▶ How to complete this task: From the data that follows, copy every line holding the string "color".

*** Entries shown Section Begins ***

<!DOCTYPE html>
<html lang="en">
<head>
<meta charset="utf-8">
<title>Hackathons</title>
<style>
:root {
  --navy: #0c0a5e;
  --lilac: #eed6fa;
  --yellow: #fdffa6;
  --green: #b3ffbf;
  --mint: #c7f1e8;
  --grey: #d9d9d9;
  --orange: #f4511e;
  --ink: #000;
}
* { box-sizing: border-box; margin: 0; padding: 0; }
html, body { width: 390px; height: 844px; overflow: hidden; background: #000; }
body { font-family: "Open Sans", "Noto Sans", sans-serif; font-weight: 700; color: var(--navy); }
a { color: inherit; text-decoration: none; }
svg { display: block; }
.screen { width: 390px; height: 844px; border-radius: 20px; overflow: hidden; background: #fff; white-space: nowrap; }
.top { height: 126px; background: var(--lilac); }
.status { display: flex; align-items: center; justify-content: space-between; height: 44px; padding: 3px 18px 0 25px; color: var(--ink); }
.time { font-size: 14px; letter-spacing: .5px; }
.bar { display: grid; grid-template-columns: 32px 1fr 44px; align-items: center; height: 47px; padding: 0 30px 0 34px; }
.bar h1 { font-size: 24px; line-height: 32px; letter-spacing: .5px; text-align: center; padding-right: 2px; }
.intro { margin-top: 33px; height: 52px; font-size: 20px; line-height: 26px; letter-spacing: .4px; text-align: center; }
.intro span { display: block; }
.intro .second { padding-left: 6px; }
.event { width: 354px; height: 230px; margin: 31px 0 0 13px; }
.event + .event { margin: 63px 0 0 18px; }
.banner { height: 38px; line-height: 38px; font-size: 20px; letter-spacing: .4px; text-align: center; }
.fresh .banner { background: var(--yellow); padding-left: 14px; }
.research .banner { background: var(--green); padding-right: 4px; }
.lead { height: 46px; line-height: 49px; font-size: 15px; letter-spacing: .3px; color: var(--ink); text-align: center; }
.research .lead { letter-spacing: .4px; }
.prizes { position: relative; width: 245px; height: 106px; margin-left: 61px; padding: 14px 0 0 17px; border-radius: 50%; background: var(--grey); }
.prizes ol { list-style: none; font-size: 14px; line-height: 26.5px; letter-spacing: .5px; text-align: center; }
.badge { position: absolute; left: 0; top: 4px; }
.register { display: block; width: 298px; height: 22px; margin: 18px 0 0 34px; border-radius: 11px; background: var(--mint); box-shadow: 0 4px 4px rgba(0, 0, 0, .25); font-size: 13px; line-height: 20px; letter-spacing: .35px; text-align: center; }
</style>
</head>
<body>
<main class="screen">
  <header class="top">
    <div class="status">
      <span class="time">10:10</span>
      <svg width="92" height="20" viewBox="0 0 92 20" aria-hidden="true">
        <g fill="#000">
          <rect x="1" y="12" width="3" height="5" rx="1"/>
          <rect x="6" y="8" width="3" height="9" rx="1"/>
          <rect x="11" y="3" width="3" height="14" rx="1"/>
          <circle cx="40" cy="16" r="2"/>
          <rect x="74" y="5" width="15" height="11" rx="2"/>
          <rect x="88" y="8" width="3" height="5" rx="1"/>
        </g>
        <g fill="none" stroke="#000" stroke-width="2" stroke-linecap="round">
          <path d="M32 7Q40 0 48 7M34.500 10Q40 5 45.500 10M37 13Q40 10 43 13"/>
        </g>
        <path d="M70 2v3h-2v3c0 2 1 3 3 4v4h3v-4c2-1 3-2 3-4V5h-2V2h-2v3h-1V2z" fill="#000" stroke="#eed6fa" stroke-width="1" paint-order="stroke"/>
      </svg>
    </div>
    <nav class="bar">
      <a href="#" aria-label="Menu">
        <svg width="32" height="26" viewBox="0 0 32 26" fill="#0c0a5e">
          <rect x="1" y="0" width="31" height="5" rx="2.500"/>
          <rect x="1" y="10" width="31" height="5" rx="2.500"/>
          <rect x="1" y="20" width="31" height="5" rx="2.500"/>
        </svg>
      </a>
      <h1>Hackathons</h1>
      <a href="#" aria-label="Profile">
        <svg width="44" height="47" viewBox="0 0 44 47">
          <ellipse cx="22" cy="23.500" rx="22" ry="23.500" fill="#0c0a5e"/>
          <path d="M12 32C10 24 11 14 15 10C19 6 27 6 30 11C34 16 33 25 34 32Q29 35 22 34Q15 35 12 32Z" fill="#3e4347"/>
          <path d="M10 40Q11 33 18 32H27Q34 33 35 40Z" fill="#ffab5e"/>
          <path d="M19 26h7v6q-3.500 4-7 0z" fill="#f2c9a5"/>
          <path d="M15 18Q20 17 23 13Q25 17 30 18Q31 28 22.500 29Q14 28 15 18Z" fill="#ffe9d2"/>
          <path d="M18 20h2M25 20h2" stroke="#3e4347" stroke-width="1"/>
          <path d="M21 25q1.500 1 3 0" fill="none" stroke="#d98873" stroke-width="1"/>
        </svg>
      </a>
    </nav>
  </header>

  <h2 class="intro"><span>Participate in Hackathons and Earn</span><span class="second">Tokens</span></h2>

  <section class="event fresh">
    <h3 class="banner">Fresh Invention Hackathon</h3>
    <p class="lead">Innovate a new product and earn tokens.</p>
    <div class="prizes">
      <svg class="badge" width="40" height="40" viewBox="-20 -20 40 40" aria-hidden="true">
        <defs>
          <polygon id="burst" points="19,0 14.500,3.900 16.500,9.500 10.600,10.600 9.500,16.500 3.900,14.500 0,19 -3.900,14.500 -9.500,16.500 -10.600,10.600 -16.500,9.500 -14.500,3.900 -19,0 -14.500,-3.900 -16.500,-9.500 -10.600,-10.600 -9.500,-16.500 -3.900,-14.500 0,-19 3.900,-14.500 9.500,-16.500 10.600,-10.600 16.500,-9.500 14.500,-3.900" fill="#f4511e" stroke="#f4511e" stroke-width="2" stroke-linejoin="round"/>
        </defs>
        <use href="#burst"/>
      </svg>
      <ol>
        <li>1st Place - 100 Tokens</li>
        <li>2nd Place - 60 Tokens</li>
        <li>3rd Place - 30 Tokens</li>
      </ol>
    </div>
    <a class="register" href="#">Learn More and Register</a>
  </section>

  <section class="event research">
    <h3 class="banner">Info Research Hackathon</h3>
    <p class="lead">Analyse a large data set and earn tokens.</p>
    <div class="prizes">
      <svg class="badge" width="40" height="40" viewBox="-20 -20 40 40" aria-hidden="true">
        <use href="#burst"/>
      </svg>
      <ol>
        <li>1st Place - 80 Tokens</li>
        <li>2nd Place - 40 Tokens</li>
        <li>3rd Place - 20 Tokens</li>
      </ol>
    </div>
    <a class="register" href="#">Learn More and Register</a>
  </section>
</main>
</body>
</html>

*** Entries shown Section Ends ***

▶ Final answer:
body { font-family: "Open Sans", "Noto Sans", sans-serif; font-weight: 700; color: var(--navy); }
a { color: inherit; text-decoration: none; }
.status { display: flex; align-items: center; justify-content: space-between; height: 44px; padding: 3px 18px 0 25px; color: var(--ink); }
.lead { height: 46px; line-height: 49px; font-size: 15px; letter-spacing: .3px; color: var(--ink); text-align: center; }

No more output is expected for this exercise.